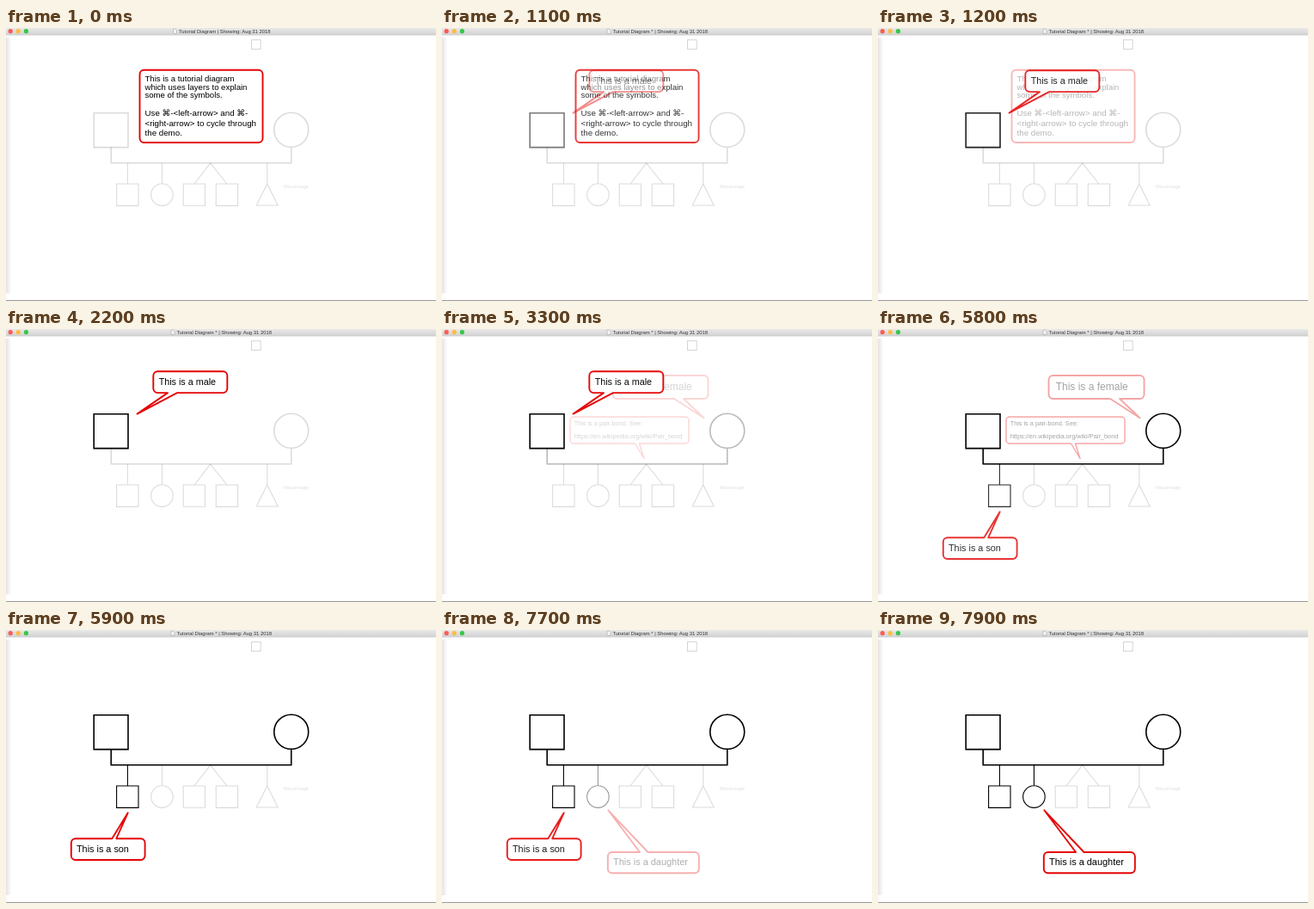
An HTML page that plays this animation: 500x317 px, repeating every 8 s.

```html
<!DOCTYPE html>
<html lang="en">
<head>
<meta charset="utf-8">
<title>Tutorial Diagram</title>
<style>
  html, body { margin: 0; width: 100%; height: 100%; overflow: hidden; background: #fff; }
  svg { display: block; width: 100vw; height: 100vh; }
  text { font-family: "Liberation Sans", Arial, sans-serif; white-space: pre; }
  .key { font-family: "DejaVu Sans", sans-serif; }
</style>
</head>
<body>
<svg id="stage" viewBox="0 0 500 317">
  <defs>
    <linearGradient id="bar" x2="0" y2="1">
      <stop stop-color="#e9e9e9"/><stop offset="1" stop-color="#d2d2d2"/>
    </linearGradient>
    <linearGradient id="shade">
      <stop stop-color="#e4e4e4"/><stop offset="1" stop-color="#fff"/>
    </linearGradient>
  </defs>
  <rect width="500" height="317" fill="#fff"/>
  <rect y="11" width="6.5" height="297" fill="url(#shade)"/>
  <rect width="500" height="8" fill="url(#bar)"/>
  <path d="M0 8.2H500" stroke="#c2c2c2" stroke-width=".6"/>
  <path d="M0 316.5H500" stroke="#999"/>
  <circle cx="5.2" cy="3.7" r="2.6" fill="#fc5b57"/>
  <circle cx="14.2" cy="3.7" r="2.6" fill="#fdbc40"/>
  <circle cx="23.4" cy="3.7" r="2.6" fill="#34c84a"/>
  <g id="heading">
    <path d="M-6.5 1.2h2.6l1.4 1.4v3.8h-4z" fill="#f4f4f4" stroke="#999" stroke-width=".5"/>
    <text id="title" y="5.7" font-size="5.86" fill="#333"></text>
  </g>
  <rect x="285.5" y="13.8" width="10.6" height="10.8" fill="none" stroke="#d4d4d4"/>
  <g id="diagram" fill="none" stroke="#000"></g>
  <text x="323" y="185.6" font-size="5.6" fill="#dedede">Miscarriage</text>
  <g id="callouts"></g>
</svg>
<script>
const LOOP = 8000, STEP = 100, FAINT = 0.14, RED = "#e40404";
const $ = id => document.getElementById(id);

function add(parent, tag, attrs) {
  const node = document.createElementNS("http://www.w3.org/2000/svg", tag);
  for (const [name, value] of Object.entries(attrs)) node.setAttribute(name, value);
  return parent.appendChild(node);
}

const box = (x, y, size) => `M${x} ${y}h${size}v${size}h${-size}z`;
const ring = (x, y, r) => `M${x - r} ${y}a${r} ${r} 0 1 1 ${2 * r} 0a${r} ${r} 0 1 1 ${-2 * r} 0z`;

// Each part turns solid at its stage; a missing stage leaves it faint.
const parts = [
  { stage: 1, width: 1.6, d: box(102.2, 98.8, 39.8) },
  { stage: 2, width: 1.6, d: "M122.2 138.6V156.8H331.7V138.4" + ring(331.7, 118.3, 20) },
  { stage: 3, width: 1.1, d: "M141.4 157V181" + box(128.6, 181, 25.4) },
  { stage: 4, width: 1.1, d: "M181.4 157V181" + ring(181.4, 193.6, 12.8) },
  { width: 1.1, d: "M219 181L237.6 157L257 181" + box(206.2, 181, 25.2) + box(244.2, 181, 25.4) },
  { width: 1.1, d: "M303.7 157V181M303.7 181L316.2 206H291.2Z" }
];
for (const part of parts) {
  part.node = add($("diagram"), "path", { d: part.d, "stroke-width": part.width });
}

function bubble({ x, y, w, h, r = 5, side, base, tip, width = 1.9 }) {
  const right = x + w, bottom = y + h;
  const corner = (dx, dy) => `a${r} ${r} 0 0 1 ${dx} ${dy}`;
  const above = side === "top" ? `H${base[0]}L${tip}L${base[1]} ${y}` : "";
  const below = side === "bottom" ? `H${base[1]}L${tip}L${base[0]} ${bottom}` : "";
  const d = `M${x + r} ${y}${above}H${right - r}${corner(r, r)}V${bottom - r}${corner(-r, r)}` +
    `${below}H${x + r}${corner(-r, -r)}V${y + r}${corner(r, -r)}z`;
  return { d, fill: "#fff", stroke: RED, "stroke-width": width, "stroke-linejoin": "round" };
}

// Lines are [x, baseline, size, text].
const callouts = [
  { stage: 2, x: 198.5, y: 54, w: 111, h: 27, side: "bottom", base: [270, 281], tip: [304.5, 103.3],
    lines: [[206.7, 71, 12, "This is a female"]] },
  { stage: 2, x: 149, y: 102, w: 138, h: 31, r: 4, width: 1.4, side: "bottom", base: [224.5, 229.5], tip: [235, 150.5],
    lines: [[153.7, 112.3, 7.3, "This is a pair-bond. See:"],
            [153.7, 127, 7.4, "https://en.wikipedia.org/wiki/Pair_bond"]] },
  { stage: 0, x: 155.5, y: 48.8, w: 143, h: 84.2,
    lines: [[161.5, 62.2, 9.55, "This is a tutorial diagram"],
            [161.5, 71.6, 9.55, "which uses layers to explain"],
            [161.5, 81, 9.55, "some of the symbols."],
            [161.5, 102.4, 9.75, "Use ⌘-<left-arrow> and ⌘-"],
            [161.5, 113.6, 9.75, "<right-arrow> to cycle through"],
            [161.5, 124.8, 9.75, "the demo."]] },
  { stage: 1, x: 171.3, y: 49.3, w: 86, h: 24.8, side: "bottom", base: [188, 199], tip: [152.5, 98.6],
    lines: [[177.7, 65.2, 10.75, "This is a male"]] },
  { stage: 3, x: 75.8, y: 242.2, w: 85.8, h: 24.8, side: "top", base: [123.3, 128.3], tip: [141.7, 212.3],
    lines: [[82, 257.8, 10.85, "This is a son"]] },
  { stage: 4, x: 192.8, y: 258, w: 106, h: 24.2, side: "top", base: [230, 239.5], tip: [193.3, 209.3],
    lines: [[199, 273.4, 10.95, "This is a daughter"]] }
];
for (const callout of callouts) {
  callout.node = add($("callouts"), "g", {});
  add(callout.node, "path", bubble(callout));
  for (const [x, y, size, content] of callout.lines) {
    const text = add(callout.node, "text", { x, y, "font-size": size });
    for (const run of content.split(/(⌘)/)) {
      add(text, "tspan", run === "⌘" ? { class: "key" } : {}).textContent = run;
    }
  }
}

// Start of every cross-fade and its progress at each step.
const fades = [
  null,
  { start: 1100, levels: [0.3, 0.65, 0.95, 1] },
  { start: 3300, levels: [0.1, 0.4, 0.7, 1] },
  { start: 5800, levels: [0.6, 1] },
  { start: 7700, levels: [0.2, 0.6, 1] }
];

function progress(stage, time) {
  if (stage === 0) return 1;
  const fade = fades[stage];
  if (!fade || time < fade.start) return 0;
  const step = Math.floor((time - fade.start) / STEP);
  return fade.levels[Math.min(step, fade.levels.length - 1)];
}

const appear = p => Math.sin(p * Math.PI / 2);
const vanish = p => 1 - p * p * (3 - 2 * p);

function render(time) {
  for (const { stage, node } of parts) {
    node.setAttribute("stroke-opacity", FAINT + (1 - FAINT) * appear(progress(stage, time)));
  }
  for (const { stage, node } of callouts) {
    node.setAttribute("opacity", appear(progress(stage, time)) * vanish(progress(stage + 1, time)));
  }
  const edited = time >= fades[1].start;
  $("title").textContent = `Tutorial Diagram${edited ? " *" : ""} | Showing: Aug 31 2018`;
  $("heading").setAttribute("transform", `translate(${edited ? 198.5 : 201} 0)`);
}

const began = performance.now();
function tick() {
  render((performance.now() - began) % LOOP);
  requestAnimationFrame(tick);
}
tick();
</script>
</body>
</html>
```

=== EXERCISE ===
Leave the images out and output the remaining material exactly as it stands.

=== SOLUTION TO THE PROBLEM ===
An HTML page that plays this animation: 500x317 px, repeating every 8 s.

```html
<!DOCTYPE html>
<html lang="en">
<head>
<meta charset="utf-8">
<title>Tutorial Diagram</title>
<style>
  html, body { margin: 0; width: 100%; height: 100%; overflow: hidden; background: #fff; }
  svg { display: block; width: 100vw; height: 100vh; }
  text { font-family: "Liberation Sans", Arial, sans-serif; white-space: pre; }
  .key { font-family: "DejaVu Sans", sans-serif; }
</style>
</head>
<body>
<svg id="stage" viewBox="0 0 500 317">
  <defs>
    <linearGradient id="bar" x2="0" y2="1">
      <stop stop-color="#e9e9e9"/><stop offset="1" stop-color="#d2d2d2"/>
    </linearGradient>
    <linearGradient id="shade">
      <stop stop-color="#e4e4e4"/><stop offset="1" stop-color="#fff"/>
    </linearGradient>
  </defs>
  <rect width="500" height="317" fill="#fff"/>
  <rect y="11" width="6.5" height="297" fill="url(#shade)"/>
  <rect width="500" height="8" fill="url(#bar)"/>
  <path d="M0 8.2H500" stroke="#c2c2c2" stroke-width=".6"/>
  <path d="M0 316.5H500" stroke="#999"/>
  <circle cx="5.2" cy="3.7" r="2.6" fill="#fc5b57"/>
  <circle cx="14.2" cy="3.7" r="2.6" fill="#fdbc40"/>
  <circle cx="23.4" cy="3.7" r="2.6" fill="#34c84a"/>
  <g id="heading">
    <path d="M-6.5 1.2h2.6l1.4 1.4v3.8h-4z" fill="#f4f4f4" stroke="#999" stroke-width=".5"/>
    <text id="title" y="5.7" font-size="5.86" fill="#333"></text>
  </g>
  <rect x="285.5" y="13.8" width="10.6" height="10.8" fill="none" stroke="#d4d4d4"/>
  <g id="diagram" fill="none" stroke="#000"></g>
  <text x="323" y="185.6" font-size="5.6" fill="#dedede">Miscarriage</text>
  <g id="callouts"></g>
</svg>
<script>
const LOOP = 8000, STEP = 100, FAINT = 0.14, RED = "#e40404";
const $ = id => document.getElementById(id);

function add(parent, tag, attrs) {
  const node = document.createElementNS("http://www.w3.org/2000/svg", tag);
  for (const [name, value] of Object.entries(attrs)) node.setAttribute(name, value);
  return parent.appendChild(node);
}

const box = (x, y, size) => `M${x} ${y}h${size}v${size}h${-size}z`;
const ring = (x, y, r) => `M${x - r} ${y}a${r} ${r} 0 1 1 ${2 * r} 0a${r} ${r} 0 1 1 ${-2 * r} 0z`;

// Each part turns solid at its stage; a missing stage leaves it faint.
const parts = [
  { stage: 1, width: 1.6, d: box(102.2, 98.8, 39.8) },
  { stage: 2, width: 1.6, d: "M122.2 138.6V156.8H331.7V138.4" + ring(331.7, 118.3, 20) },
  { stage: 3, width: 1.1, d: "M141.4 157V181" + box(128.6, 181, 25.4) },
  { stage: 4, width: 1.1, d: "M181.4 157V181" + ring(181.4, 193.6, 12.8) },
  { width: 1.1, d: "M219 181L237.6 157L257 181" + box(206.2, 181, 25.2) + box(244.2, 181, 25.4) },
  { width: 1.1, d: "M303.7 157V181M303.7 181L316.2 206H291.2Z" }
];
for (const part of parts) {
  part.node = add($("diagram"), "path", { d: part.d, "stroke-width": part.width });
}

function bubble({ x, y, w, h, r = 5, side, base, tip, width = 1.9 }) {
  const right = x + w, bottom = y + h;
  const corner = (dx, dy) => `a${r} ${r} 0 0 1 ${dx} ${dy}`;
  const above = side === "top" ? `H${base[0]}L${tip}L${base[1]} ${y}` : "";
  const below = side === "bottom" ? `H${base[1]}L${tip}L${base[0]} ${bottom}` : "";
  const d = `M${x + r} ${y}${above}H${right - r}${corner(r, r)}V${bottom - r}${corner(-r, r)}` +
    `${below}H${x + r}${corner(-r, -r)}V${y + r}${corner(r, -r)}z`;
  return { d, fill: "#fff", stroke: RED, "stroke-width": width, "stroke-linejoin": "round" };
}

// Lines are [x, baseline, size, text].
const callouts = [
  { stage: 2, x: 198.5, y: 54, w: 111, h: 27, side: "bottom", base: [270, 281], tip: [304.5, 103.3],
    lines: [[206.7, 71, 12, "This is a female"]] },
  { stage: 2, x: 149, y: 102, w: 138, h: 31, r: 4, width: 1.4, side: "bottom", base: [224.5, 229.5], tip: [235, 150.5],
    lines: [[153.7, 112.3, 7.3, "This is a pair-bond. See:"],
            [153.7, 127, 7.4, "https://en.wikipedia.org/wiki/Pair_bond"]] },
  { stage: 0, x: 155.5, y: 48.8, w: 143, h: 84.2,
    lines: [[161.5, 62.2, 9.55, "This is a tutorial diagram"],
            [161.5, 71.6, 9.55, "which uses layers to explain"],
            [161.5, 81, 9.55, "some of the symbols."],
            [161.5, 102.4, 9.75, "Use ⌘-<left-arrow> and ⌘-"],
            [161.5, 113.6, 9.75, "<right-arrow> to cycle through"],
            [161.5, 124.8, 9.75, "the demo."]] },
  { stage: 1, x: 171.3, y: 49.3, w: 86, h: 24.8, side: "bottom", base: [188, 199], tip: [152.5, 98.6],
    lines: [[177.7, 65.2, 10.75, "This is a male"]] },
  { stage: 3, x: 75.8, y: 242.2, w: 85.8, h: 24.8, side: "top", base: [123.3, 128.3], tip: [141.7, 212.3],
    lines: [[82, 257.8, 10.85, "This is a son"]] },
  { stage: 4, x: 192.8, y: 258, w: 106, h: 24.2, side: "top", base: [230, 239.5], tip: [193.3, 209.3],
    lines: [[199, 273.4, 10.95, "This is a daughter"]] }
];
for (const callout of callouts) {
  callout.node = add($("callouts"), "g", {});
  add(callout.node, "path", bubble(callout));
  for (const [x, y, size, content] of callout.lines) {
    const text = add(callout.node, "text", { x, y, "font-size": size });
    for (const run of content.split(/(⌘)/)) {
      add(text, "tspan", run === "⌘" ? { class: "key" } : {}).textContent = run;
    }
  }
}

// Start of every cross-fade and its progress at each step.
const fades = [
  null,
  { start: 1100, levels: [0.3, 0.65, 0.95, 1] },
  { start: 3300, levels: [0.1, 0.4, 0.7, 1] },
  { start: 5800, levels: [0.6, 1] },
  { start: 7700, levels: [0.2, 0.6, 1] }
];

function progress(stage, time) {
  if (stage === 0) return 1;
  const fade = fades[stage];
  if (!fade || time < fade.start) return 0;
  const step = Math.floor((time - fade.start) / STEP);
  return fade.levels[Math.min(step, fade.levels.length - 1)];
}

const appear = p => Math.sin(p * Math.PI / 2);
const vanish = p => 1 - p * p * (3 - 2 * p);

function render(time) {
  for (const { stage, node } of parts) {
    node.setAttribute("stroke-opacity", FAINT + (1 - FAINT) * appear(progress(stage, time)));
  }
  for (const { stage, node } of callouts) {
    node.setAttribute("opacity", appear(progress(stage, time)) * vanish(progress(stage + 1, time)));
  }
  const edited = time >= fades[1].start;
  $("title").textContent = `Tutorial Diagram${edited ? " *" : ""} | Showing: Aug 31 2018`;
  $("heading").setAttribute("transform", `translate(${edited ? 198.5 : 201} 0)`);
}

const began = performance.now();
function tick() {
  render((performance.now() - began) % LOOP);
  requestAnimationFrame(tick);
}
tick();
</script>
</body>
</html>
```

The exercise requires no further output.